• [WHAT IS REQUIRED] Using the material that follows, identify and copy each line with the string "seed".

= = = = =

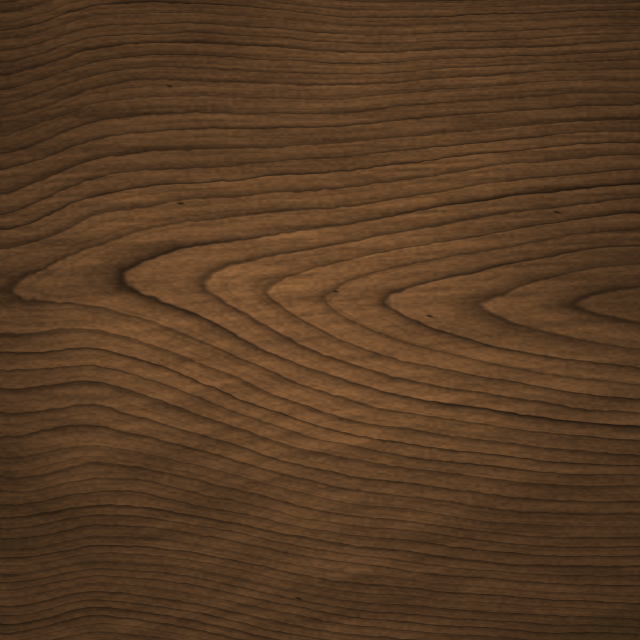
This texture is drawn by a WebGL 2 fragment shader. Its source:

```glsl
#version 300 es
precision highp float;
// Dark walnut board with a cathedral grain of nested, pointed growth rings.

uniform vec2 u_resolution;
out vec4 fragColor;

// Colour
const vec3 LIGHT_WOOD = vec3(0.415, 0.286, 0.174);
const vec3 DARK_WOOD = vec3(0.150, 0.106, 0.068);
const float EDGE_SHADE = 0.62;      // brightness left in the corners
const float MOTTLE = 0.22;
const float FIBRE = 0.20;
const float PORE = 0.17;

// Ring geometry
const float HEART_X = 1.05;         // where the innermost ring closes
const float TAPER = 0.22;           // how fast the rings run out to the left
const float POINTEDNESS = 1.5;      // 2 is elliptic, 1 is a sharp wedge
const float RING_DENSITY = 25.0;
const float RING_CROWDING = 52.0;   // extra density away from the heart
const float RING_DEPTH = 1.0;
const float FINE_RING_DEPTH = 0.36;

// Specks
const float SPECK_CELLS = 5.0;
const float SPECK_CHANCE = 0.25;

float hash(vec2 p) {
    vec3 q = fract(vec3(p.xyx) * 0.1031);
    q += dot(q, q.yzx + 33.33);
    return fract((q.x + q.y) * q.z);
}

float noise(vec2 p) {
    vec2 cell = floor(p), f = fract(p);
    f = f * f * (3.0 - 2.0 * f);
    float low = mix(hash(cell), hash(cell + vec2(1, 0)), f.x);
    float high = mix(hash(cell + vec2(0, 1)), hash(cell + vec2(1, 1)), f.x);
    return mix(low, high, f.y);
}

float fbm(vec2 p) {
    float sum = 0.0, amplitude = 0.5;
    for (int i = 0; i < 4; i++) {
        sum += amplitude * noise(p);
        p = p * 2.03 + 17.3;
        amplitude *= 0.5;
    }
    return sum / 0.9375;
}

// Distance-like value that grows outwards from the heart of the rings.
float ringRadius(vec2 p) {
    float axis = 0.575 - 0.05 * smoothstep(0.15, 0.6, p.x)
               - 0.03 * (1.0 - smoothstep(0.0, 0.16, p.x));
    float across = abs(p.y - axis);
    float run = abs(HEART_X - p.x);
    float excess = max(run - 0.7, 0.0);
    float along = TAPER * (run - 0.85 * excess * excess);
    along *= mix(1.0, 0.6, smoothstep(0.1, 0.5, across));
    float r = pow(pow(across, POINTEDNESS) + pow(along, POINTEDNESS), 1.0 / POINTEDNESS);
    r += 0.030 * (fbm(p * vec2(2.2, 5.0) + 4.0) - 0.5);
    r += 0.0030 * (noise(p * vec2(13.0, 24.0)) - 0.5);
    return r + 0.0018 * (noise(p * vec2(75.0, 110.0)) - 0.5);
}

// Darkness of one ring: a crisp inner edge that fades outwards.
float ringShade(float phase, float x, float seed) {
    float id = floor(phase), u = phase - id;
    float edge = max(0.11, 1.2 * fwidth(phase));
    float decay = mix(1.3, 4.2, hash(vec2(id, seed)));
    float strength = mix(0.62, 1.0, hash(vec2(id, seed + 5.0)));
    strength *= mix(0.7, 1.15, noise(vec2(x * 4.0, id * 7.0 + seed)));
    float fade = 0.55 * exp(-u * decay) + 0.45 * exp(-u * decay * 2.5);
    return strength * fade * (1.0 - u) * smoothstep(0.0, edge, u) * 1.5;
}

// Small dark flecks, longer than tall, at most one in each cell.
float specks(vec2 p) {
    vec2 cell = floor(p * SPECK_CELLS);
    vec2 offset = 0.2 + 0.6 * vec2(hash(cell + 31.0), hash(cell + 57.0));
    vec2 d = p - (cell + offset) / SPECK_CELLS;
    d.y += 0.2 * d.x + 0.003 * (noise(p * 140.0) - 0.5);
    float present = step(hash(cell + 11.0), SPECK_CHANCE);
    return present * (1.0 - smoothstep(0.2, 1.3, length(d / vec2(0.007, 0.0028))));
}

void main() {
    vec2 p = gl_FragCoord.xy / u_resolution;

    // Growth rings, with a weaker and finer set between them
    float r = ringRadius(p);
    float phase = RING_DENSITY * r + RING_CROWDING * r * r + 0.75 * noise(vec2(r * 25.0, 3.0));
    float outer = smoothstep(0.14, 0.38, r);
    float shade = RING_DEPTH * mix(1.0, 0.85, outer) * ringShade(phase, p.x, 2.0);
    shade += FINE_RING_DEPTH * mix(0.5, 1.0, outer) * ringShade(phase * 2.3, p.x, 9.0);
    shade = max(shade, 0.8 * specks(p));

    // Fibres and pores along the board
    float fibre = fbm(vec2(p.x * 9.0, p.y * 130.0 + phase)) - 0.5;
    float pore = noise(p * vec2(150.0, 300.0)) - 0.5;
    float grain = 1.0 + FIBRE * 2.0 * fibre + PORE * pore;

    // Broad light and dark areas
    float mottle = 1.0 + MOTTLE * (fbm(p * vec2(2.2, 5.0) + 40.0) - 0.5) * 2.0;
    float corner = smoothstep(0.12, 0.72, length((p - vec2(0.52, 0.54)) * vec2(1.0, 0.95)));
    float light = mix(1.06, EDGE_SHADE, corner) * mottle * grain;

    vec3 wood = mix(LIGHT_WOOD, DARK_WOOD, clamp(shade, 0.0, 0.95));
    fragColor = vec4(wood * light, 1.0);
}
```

= = = = =

• [OUTPUT]
float ringShade(float phase, float x, float seed) {
    float decay = mix(1.3, 4.2, hash(vec2(id, seed)));
    float strength = mix(0.62, 1.0, hash(vec2(id, seed + 5.0)));
    strength *= mix(0.7, 1.15, noise(vec2(x * 4.0, id * 7.0 + seed)));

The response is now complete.